Shabak, Israel’s Internal Security Agency,was Forced to Release Perlman After 31 Days of Torture.
Chaim Perlman, age 30, arrested on July 14, ’10, claimed that police abused him, humiliated him and kept him handcuffed for 18 hours a day during his 31 days under Shabak interrogation. He said that three thugs would beat him up periodically. The Shabak was forced to release him from jail to house arrest after Judge Nachum Sternlicht said: “I haven’t seen any substantial evidence that could serve to convict Perlman.”
Honenu lawyers still needed to deal with further Shabak shenanigans. Perlman was brought for an identification line up. Surprisingly, an Arab was found who singled out Perlman 12 years after the supposed crime. Honenu lawyers were not allowed to be present for the identification procedure. Shabak appealed Perlman’s prison release, but lost in court.
Perlman, who was once hired by the Shabak to provide information enraged his handlers by releasing 20 hours of taped conversations to the public showing how the Shabak incited him to commit crimes against Arabs. Perlman is being charged with a 1998 killing of two Arabs.

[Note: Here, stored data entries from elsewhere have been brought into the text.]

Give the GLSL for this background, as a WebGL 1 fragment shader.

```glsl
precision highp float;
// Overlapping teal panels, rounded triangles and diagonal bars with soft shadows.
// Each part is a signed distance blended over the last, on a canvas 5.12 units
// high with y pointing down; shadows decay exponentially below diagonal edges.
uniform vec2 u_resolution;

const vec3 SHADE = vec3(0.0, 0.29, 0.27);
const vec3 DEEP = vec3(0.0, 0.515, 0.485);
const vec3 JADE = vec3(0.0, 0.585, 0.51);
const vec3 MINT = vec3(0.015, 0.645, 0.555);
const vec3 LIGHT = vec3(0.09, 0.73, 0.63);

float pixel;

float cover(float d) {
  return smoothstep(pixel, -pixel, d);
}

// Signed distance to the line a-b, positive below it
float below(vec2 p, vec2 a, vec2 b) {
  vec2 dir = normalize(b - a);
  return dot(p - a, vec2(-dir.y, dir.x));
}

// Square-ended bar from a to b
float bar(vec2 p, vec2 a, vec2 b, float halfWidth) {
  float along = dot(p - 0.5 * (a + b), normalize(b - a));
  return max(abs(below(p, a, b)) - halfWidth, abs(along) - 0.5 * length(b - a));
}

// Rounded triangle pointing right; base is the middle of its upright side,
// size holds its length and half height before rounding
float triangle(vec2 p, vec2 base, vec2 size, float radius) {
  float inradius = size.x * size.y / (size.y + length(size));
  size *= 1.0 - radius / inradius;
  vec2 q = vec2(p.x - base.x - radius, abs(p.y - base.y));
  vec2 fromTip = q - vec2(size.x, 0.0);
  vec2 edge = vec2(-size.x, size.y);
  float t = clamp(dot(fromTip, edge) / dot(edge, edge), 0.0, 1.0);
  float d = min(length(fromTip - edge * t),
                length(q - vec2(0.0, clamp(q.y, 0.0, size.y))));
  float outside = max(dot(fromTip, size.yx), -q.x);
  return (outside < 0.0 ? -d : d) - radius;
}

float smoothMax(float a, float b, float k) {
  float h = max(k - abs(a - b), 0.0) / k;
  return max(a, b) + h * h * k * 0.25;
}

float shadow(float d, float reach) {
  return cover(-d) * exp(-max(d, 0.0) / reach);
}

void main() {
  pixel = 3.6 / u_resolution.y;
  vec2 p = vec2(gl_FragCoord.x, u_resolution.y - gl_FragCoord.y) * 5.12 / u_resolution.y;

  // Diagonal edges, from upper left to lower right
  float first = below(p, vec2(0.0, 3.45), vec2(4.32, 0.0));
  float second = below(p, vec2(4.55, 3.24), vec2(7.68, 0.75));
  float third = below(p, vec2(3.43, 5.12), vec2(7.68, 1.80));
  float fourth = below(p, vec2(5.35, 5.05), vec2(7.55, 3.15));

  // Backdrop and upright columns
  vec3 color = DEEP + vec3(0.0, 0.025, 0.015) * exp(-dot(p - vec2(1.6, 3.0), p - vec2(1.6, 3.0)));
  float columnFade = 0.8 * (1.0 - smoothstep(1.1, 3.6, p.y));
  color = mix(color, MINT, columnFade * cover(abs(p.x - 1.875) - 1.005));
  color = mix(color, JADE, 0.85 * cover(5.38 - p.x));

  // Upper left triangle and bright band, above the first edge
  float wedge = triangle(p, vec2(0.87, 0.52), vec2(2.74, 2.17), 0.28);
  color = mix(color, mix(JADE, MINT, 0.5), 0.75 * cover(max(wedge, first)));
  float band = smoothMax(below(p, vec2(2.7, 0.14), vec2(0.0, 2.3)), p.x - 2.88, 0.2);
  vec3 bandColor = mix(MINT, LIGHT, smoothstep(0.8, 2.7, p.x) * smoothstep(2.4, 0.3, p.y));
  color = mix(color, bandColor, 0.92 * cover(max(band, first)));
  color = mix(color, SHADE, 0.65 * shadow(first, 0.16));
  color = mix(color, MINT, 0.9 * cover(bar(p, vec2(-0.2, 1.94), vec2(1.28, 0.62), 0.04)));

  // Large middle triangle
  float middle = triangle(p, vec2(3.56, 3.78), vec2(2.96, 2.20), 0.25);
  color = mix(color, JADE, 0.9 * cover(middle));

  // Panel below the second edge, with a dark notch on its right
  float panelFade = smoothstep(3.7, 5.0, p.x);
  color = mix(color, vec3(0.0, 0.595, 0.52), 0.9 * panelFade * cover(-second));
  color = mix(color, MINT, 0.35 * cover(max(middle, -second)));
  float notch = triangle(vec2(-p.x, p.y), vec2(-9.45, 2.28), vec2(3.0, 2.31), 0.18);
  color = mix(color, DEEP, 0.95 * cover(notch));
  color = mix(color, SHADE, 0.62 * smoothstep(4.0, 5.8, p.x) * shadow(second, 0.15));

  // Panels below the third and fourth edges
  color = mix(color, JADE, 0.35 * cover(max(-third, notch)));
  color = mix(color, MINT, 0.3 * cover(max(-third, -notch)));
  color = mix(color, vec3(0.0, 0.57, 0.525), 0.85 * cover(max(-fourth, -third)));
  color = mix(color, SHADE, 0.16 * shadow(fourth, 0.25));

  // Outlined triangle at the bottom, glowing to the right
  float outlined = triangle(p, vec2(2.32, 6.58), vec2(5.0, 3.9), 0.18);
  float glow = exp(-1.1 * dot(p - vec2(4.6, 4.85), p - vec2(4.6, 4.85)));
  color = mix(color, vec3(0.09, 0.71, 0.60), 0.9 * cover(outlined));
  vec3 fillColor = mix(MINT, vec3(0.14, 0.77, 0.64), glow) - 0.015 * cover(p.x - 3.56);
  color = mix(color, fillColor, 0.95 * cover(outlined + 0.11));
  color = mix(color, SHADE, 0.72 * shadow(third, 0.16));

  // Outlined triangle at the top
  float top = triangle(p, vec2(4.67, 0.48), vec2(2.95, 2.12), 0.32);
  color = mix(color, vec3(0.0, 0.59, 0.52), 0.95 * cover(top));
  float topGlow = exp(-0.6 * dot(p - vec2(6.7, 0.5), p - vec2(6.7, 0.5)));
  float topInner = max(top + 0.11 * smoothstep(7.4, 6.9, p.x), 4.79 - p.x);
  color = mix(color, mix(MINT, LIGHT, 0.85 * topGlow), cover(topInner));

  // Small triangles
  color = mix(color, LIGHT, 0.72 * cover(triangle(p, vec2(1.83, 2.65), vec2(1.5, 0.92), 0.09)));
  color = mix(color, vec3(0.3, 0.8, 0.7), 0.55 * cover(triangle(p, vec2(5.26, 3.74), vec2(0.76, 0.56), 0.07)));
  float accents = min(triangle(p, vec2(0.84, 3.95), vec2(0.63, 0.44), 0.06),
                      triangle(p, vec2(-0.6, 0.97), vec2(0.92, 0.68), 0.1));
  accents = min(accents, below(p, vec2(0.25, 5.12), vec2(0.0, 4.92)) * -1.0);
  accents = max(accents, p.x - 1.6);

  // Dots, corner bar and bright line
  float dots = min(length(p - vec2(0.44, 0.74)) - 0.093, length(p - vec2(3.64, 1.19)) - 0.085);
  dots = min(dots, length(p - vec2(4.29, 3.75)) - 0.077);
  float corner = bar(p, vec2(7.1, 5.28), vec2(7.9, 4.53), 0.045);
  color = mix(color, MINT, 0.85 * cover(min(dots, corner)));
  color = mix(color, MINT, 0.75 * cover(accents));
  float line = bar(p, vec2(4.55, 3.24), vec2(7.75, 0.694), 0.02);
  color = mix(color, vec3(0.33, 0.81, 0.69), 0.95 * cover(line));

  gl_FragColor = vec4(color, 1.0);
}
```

He denied all the allegations and said in an interview recorded two days before his arrest, and aired on Channel 2, that he was being framed. Perlman claimed the Shabak was taking revenge on him because he taped their conversations.
From the beginning, his lawyer claimed that the Shabak had no evidence linking the crime to Perlman. In order to save face, the Shabak needed to obtain a confession. Many times in Israel a confession is proof of guilt, even if there is no evidence corroborating the confession and even if the evidence contradicts the confession. The Shabak early on denied Perlman a basic right, a meeting with his lawyer. It was 10 days after his arrest that Perlman was finally able to meet with his Honenu lawyer due to Honenu intervention and a ruling of Justice Edmond Levy.
Even Haaretz, a far left wing newspaper has recently screamed foul play regarding this abuse of justice. Unfortunately , besides Honenu, no civil or legal rights organization has come out against the cruel punishment Perlman underwent. Perlman remained silent during the 31 days of interrogation. After his release, Chaim made a sign, ” In the merit of Honenu I was released” and displayed it before the thousand visitors that arrived to celebrate Sukkoth in Hebron.